EM FX was mixed on Friday but capped off a largely losing week. MYR, CLP, and CNY were the best performers over the last week, while ARS, TRY, and ZAR were the worst. We expect EM FX to continue weakening, but note that with very few fundamental drivers this week, we may see some consolidation near-term.
Singapore reports May trade Monday, with NODX expected to rise 4.6% y/y vs. 11.8% in April. Retail sales came in much weaker than expected for April, with headline rising 0.4% y/y and ex-autos 0.7% y/y. The October MAS policy meeting is still a few months away, but recent softness in the economy supports our view that it will not tighten again this year.
Poland reports May industrial and construction output Tuesday. The former is expected to rise 3.6% y/y vs. 9.3% in April, while the latter is expected to rise 17.8% y/y vs. 19.7% in April. Real retail sales will be reported Thursday, which are expected to rise 6.0% y/y vs. 4.0% in April. Central bank minutes will be released Thursday.
National Bank of Hungary meets Tuesday and is expected to keep rates steady at 0.9%. Deputy Governor Nagy said the bank is prepared to tighten monetary conditions if the weak forint endangers its inflation target. Before, the bank had shown little concern with the exchange rate and so it is moving away from its ultra-dovish bias.
Malaysia reports May CPI Wednesday, and is expected to rise 1.8% y/y vs. 1.4% in April. Bank Negara does not have an explicit inflation target. However, low price pressures should allow it to remain on hold this year. Next policy meeting is July 11, rates are likely to remain steady at 3.25%.
Bank of Thailand meets Wednesday and is expected to keep rates steady at 1.5%. CPI rose 1.5% y/y in May, the highest since January 2017 but still near the bottom of the 1-4% target range. Bank officials have shown no urgency to tighten, and we see steady rates this year.

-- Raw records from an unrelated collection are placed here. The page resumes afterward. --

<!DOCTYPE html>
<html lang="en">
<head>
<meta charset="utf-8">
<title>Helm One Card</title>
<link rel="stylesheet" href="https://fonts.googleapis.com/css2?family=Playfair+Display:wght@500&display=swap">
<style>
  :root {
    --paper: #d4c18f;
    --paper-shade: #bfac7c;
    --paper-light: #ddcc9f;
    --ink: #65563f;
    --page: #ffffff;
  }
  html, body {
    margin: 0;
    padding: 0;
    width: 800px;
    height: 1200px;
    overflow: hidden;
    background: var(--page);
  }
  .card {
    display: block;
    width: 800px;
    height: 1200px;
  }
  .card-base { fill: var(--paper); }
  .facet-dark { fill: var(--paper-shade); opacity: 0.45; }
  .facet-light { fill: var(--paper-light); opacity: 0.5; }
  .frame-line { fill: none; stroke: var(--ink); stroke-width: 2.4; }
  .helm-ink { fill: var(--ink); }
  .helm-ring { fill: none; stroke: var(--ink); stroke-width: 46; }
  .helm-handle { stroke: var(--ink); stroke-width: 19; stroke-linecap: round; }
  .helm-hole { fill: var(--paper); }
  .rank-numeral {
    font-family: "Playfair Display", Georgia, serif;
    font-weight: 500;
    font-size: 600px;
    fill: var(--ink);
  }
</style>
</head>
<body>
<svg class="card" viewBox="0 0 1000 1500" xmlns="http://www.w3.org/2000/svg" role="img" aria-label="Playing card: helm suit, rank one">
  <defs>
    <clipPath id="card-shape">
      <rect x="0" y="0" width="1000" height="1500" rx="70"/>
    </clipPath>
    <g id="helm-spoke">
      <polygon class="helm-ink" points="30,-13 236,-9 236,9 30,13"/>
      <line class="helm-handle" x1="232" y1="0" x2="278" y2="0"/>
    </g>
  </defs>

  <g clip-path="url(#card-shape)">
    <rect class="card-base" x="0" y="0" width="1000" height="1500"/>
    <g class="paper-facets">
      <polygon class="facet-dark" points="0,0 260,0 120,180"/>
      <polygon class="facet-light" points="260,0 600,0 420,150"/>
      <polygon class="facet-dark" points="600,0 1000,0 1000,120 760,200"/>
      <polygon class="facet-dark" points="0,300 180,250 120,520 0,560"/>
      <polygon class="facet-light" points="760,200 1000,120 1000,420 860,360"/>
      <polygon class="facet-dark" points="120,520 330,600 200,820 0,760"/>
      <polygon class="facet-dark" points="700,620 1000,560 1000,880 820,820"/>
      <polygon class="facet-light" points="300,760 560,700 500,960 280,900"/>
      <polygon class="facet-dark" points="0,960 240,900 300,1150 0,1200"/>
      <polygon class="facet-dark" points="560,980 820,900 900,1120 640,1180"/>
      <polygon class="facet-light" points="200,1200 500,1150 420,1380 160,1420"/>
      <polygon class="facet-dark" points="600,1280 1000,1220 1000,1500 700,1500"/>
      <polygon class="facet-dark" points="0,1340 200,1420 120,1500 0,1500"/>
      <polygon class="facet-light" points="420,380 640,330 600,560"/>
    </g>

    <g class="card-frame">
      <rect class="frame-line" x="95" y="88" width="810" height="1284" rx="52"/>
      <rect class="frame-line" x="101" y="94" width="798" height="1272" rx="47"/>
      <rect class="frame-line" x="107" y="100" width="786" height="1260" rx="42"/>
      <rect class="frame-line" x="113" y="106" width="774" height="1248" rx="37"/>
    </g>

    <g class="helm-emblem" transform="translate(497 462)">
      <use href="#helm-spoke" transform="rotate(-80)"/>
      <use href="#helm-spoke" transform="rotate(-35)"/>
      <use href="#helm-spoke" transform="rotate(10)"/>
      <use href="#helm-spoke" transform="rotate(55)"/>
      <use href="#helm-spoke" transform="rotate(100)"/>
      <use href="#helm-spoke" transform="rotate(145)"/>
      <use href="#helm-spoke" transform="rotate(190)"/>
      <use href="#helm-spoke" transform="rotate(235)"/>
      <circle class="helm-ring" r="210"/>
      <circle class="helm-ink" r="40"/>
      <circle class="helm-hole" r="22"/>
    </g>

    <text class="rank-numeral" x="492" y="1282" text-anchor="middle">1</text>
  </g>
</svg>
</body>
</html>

South Africa reports May CPI Wednesday, and is expected to rise 4.6% y/y vs. 4.5% in April. If so, inflation would move into the top half of the 3-6% target range. Next policy meeting is July 19, rates are likely to remain steady at 6.5%. Q1 current account data will be reported Thursday, and the deficit is expected to widen to -4.0% of GDP from -2.9% in Q4.
Philippine central bank meets Wednesday and is expected to hike rates 25 bp to 3.5%. However, the market is split. Of the 8 analysts polled by Bloomberg, 3 see steady rates and 5 see a 25 bp hike. CPI rose 4.6% y/y in May, well above the 2-4% target range. The bank started the tightening cycle with a 25 bp hike last month, and we expect it to continue with another 25 bp hike this month.
Brazil COPOM meets Wednesday and is expected to hike rates 50 bp to 7.0%. Brazil reports mid-June IPCA inflation Thursday, which is expected to rise 3.33% y/y vs. 2.70% in mid-May. If so, inflation would be the highest since mid-June 2017. Whilst still within the 2.5-6.5% target range, we think rising inflation and pressure on the currency will lead to the start of a tightening cycle this month.
Taiwan central bank meets Thursday and is expected to keep rates steady at 1.375%. That same day, May export orders will be reported. The central bank does not have an explicit inflation target, but low price pressures should allow it to remain on hold this year.
Banco de Mexico meets Thursday and is expected to hike rates 25 bp to 7.75%. Mexico reports mid-June CPI Friday, which is expected to rise 4.59% y/y vs. 4.46% in mid-May. If so, inflation would continue moving away from the 2-4% target range after several months of heading towards it.